BEGIN

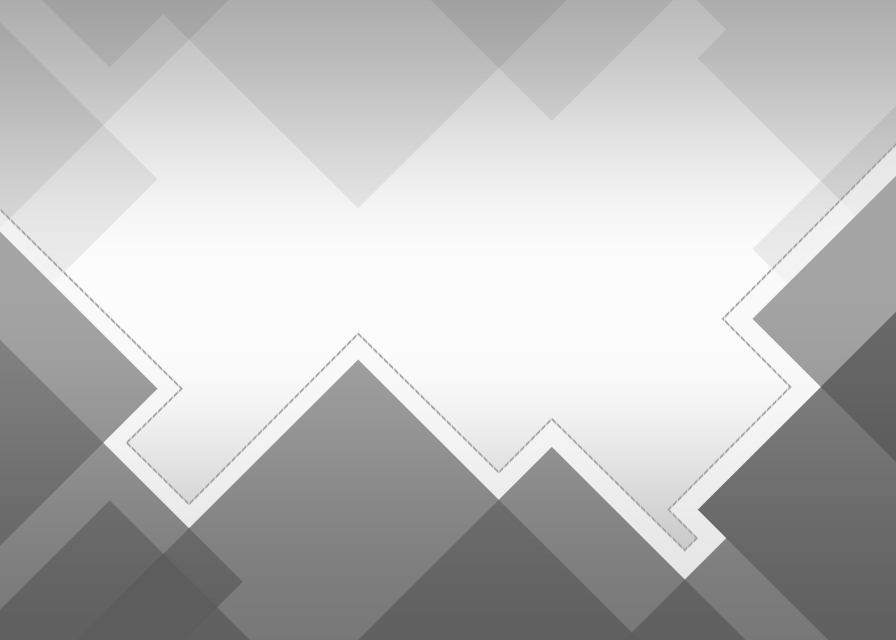
This background is drawn by a Shadertoy shader. Its source:

```glsl
#define CANVAS vec2(7.68, 5.5)
#define MIRROR_SUM 4.88
#define LIGHT_TINT 0.93
#define OVERLAP_TINT 0.80
#define DARKEST 0.365
#define BAND_WHITE 0.97
#define STITCH_TONE 0.62
#define STITCH_PITCH 0.045
#define STITCH_WIDTH 0.008

// Right-angled wedges: corner (x+y, y-x), then the two opening directions
const int WEDGE_COUNT = 8;
const int HEAVY_WEDGE = 5;
const vec4 WEDGES[WEDGE_COUNT] = vec4[](
    vec4(4.69, 1.99, -1, 1),
    vec4(7.08, 2.92, -1, 1),
    vec4(5.24, 3.36, 1, 1),
    vec4(6.16, 0.02, 1, 1),
    vec4(8.57, -0.89, 1, 1),
    vec4(10.36, -1.60, 1, -1),
    vec4(9.19, -3.71, 1, -1),
    vec4(10.85, -1.60, 1, 1));

// Signed distance, negative inside, in diagonal units
float wedge(vec2 p, vec4 w) {
    vec2 diagonal = vec2(p.x + p.y, p.y - p.x);
    vec2 side = (w.xy - diagonal) * w.zw;
    return max(side.x, side.y);
}

// x: nearest distance, y: number of layers, z: cover of the heavy wedge
vec3 layers(vec2 p, float aa) {
    vec3 result = vec3(1e3, 0.0, 0.0);
    for (int i = 0; i < WEDGE_COUNT; i++) {
        float d = wedge(p, WEDGES[i]);
        float cover = 1.0 - smoothstep(-aa, aa, d);
        result.x = min(result.x, d);
        result.y += cover;
        if (i == HEAVY_WEDGE) result.z = cover;
    }
    return result;
}

float backdrop(float y) {
    float tone = 0.70 + 0.29 * smoothstep(-0.6, 2.4, y);
    return tone - 0.22 * smoothstep(2.9, 5.2, y);
}

void mainImage(out vec4 fragColor, in vec2 fragCoord) {
    // y runs downward from the top edge
    vec2 p = fragCoord / iResolution.xy * CANVAS;
    p.y = CANVAS.y - p.y;
    float pixel = CANVAS.y / iResolution.y;
    float aa = pixel;

    // Backdrop with pale wedges mirrored from below
    vec3 upper = layers(vec2(p.x, MIRROR_SUM - p.y), aa);
    float tone = backdrop(p.y) * pow(LIGHT_TINT, min(upper.y, 2.0));

    // White margin around the dark wedges
    vec3 lower = layers(p, aa);
    float outline = lower.x - mix(0.19, 0.27, p.x / CANVAS.x);
    float margin = 1.0 - smoothstep(-aa, aa, outline);
    tone = mix(tone, BAND_WHITE, 0.65 * margin);

    // Stitched outline
    float away = abs(outline) * 0.7071;
    float stitch = 1.0 - smoothstep(0.0, STITCH_WIDTH + pixel * 0.8, away);
    float gap = abs(fract(p.x / STITCH_PITCH) - 0.5);
    float dash = 1.0 - smoothstep(0.25, 0.45, gap);
    tone = mix(tone, STITCH_TONE, stitch * mix(0.35, 1.0, dash));

    // Dark overlapping wedges
    float depth = max(lower.y + lower.z - 1.0, 0.0);
    float dark = mix(0.645, 0.47, smoothstep(2.3, 5.7, p.y));
    dark = max(dark * pow(OVERLAP_TINT, depth), DARKEST);
    tone = mix(tone, dark, min(lower.y, 1.0));

    fragColor = vec4(vec3(tone), 1.0);
}
```
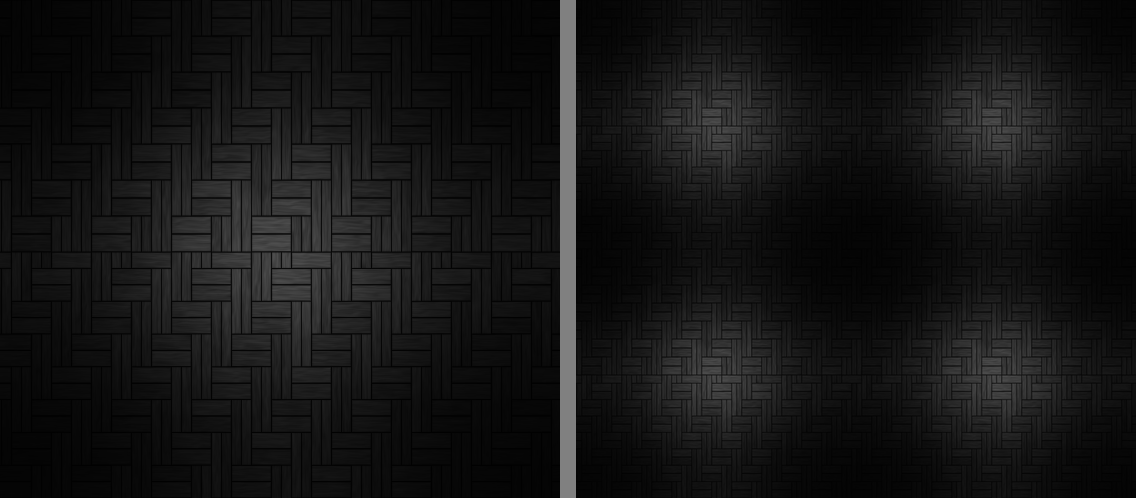
Left, the tile; right, the same tile 2 across and 2 down.
Write a WebGL 2 fragment shader that draws this pattern.

```glsl
#version 300 es
precision highp float;
// Dark wooden basket-weave parquet with paired planks, lit softly from the middle.

uniform vec2 u_resolution;
out vec4 fragColor;

const float COLUMNS = 7.0;        // weave repeats across
const float ROWS = 16.0;          // row steps before the weave closes
const float UPPER_ROWS = 7.0;     // rows above the cut
const float LOWER_START = 8.5;    // row step where the weave resumes
const float CUT = 0.506;          // depth of the cut, from the top
const float PHASE = 0.643;        // sideways start of the weave
const vec2 LYING_SIZE = vec2(0.0714, 0.0307);    // length, width
const vec2 STANDING_SIZE = vec2(0.123, 0.0179);
const vec3 WOOD = vec3(0.25);

struct Plank {
    vec2 id;
    vec2 local;    // 0..1 along and across
    vec2 size;
    float joint;   // half width of the gap
};

float hash(vec2 p) {
    vec3 q = fract(vec3(p.xyx) * 0.1031);
    q += dot(q, q.yzx + 33.33);
    return fract((q.x + q.y) * q.z);
}

vec2 gradient(vec2 cell) {
    float angle = 6.28319 * hash(cell);
    return vec2(cos(angle), sin(angle));
}

float gradientNoise(vec2 p) {
    vec2 i = floor(p);
    vec2 f = p - i;
    vec2 w = f * f * f * (f * (f * 6.0 - 15.0) + 10.0);
    vec2 e = vec2(1.0, 0.0);
    float low = mix(dot(gradient(i), f),
                    dot(gradient(i + e.xy), f - e.xy), w.x);
    float high = mix(dot(gradient(i + e.yx), f - e.yx),
                     dot(gradient(i + e.xx), f - e.xx), w.x);
    return mix(low, high, w.y);
}

// Row steps counted downward; one and a half are skipped at the cut.
float rowPosition(float depth) {
    return depth < CUT
        ? depth / CUT * UPPER_ROWS
        : LOWER_START + (depth - CUT) / (1.0 - CUT) * (ROWS - LOWER_START);
}

// Each row moves a quarter repeat left; standing planks span two rows.
Plank findPlank(float x, float rows) {
    float row = floor(rows);
    float down = rows - row;
    float across = x * COLUMNS - PHASE;
    float shifted = across + 0.25 * row;
    float s = fract(shifted);
    if (s < 0.5) {
        vec2 id = vec2(mod(floor(shifted), COLUMNS), floor(rows * 2.0));
        return Plank(id, vec2(s * 2.0, fract(down * 2.0)), LYING_SIZE, 0.0012);
    }
    float above = step(0.75, s);
    vec2 id = vec2(mod(floor(across * 8.0), COLUMNS * 8.0) + 60.0,
                   mod(row - above, ROWS));
    vec2 local = vec2((down + above) * 0.5, fract(s * 8.0));
    return Plank(id, local, STANDING_SIZE, 0.0008);
}

// Grain lives in plank space, so it wraps along with the planks.
float woodTone(Plank plank) {
    float seed = hash(plank.id + 7.0);
    vec2 p = plank.local * plank.size;
    vec2 offset = floor(vec2(seed, hash(plank.id + 31.0)) * 90.0);
    float bend = 0.5 * gradientNoise(p * 45.0 + offset);
    float broad = gradientNoise(p * vec2(18.0, 150.0) + offset + bend);
    float fine = gradientNoise(p * vec2(35.0, 340.0) + offset.yx + bend);
    return 0.87 + 0.24 * seed + 0.22 * broad + 0.24 * fine;
}

float edgeDistance(Plank plank) {
    vec2 d = min(plank.local, 1.0 - plank.local) * plank.size;
    return min(d.x, d.y);
}

// Glow with zero slope at the canvas edges.
float centreLight(vec2 uv) {
    vec2 s = sin(3.14159 * (uv - 0.5));
    return exp(-1.3 * dot(s, s));
}

void main() {
    vec2 uv = gl_FragCoord.xy / u_resolution;
    float depth = 1.0 - uv.y;
    float pixel = 1.0 / u_resolution.x;

    Plank plank = findPlank(uv.x, rowPosition(depth));
    float cutDistance = abs(depth - CUT) * u_resolution.y / u_resolution.x;
    float d = min(edgeDistance(plank), cutDistance);

    // Dark joints and a soft bevel
    float face = smoothstep(plank.joint - 0.6 * pixel, plank.joint + 0.6 * pixel, d);
    float bevel = mix(0.84, 1.0, smoothstep(0.0, 0.004, d));
    float shade = woodTone(plank) * bevel * mix(0.15, 1.0, face);

    fragColor = vec4(WOOD * shade * centreLight(uv), 1.0);
}
```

END

## Task brief
Report, from the entries above, each line where "fract" is found.

## Result
    float gap = abs(fract(p.x / STITCH_PITCH) - 0.5);
    vec3 q = fract(vec3(p.xyx) * 0.1031);
    return fract((q.x + q.y) * q.z);
    float s = fract(shifted);
        return Plank(id, vec2(s * 2.0, fract(down * 2.0)), LYING_SIZE, 0.0012);
    vec2 local = vec2((down + above) * 0.5, fract(s * 8.0));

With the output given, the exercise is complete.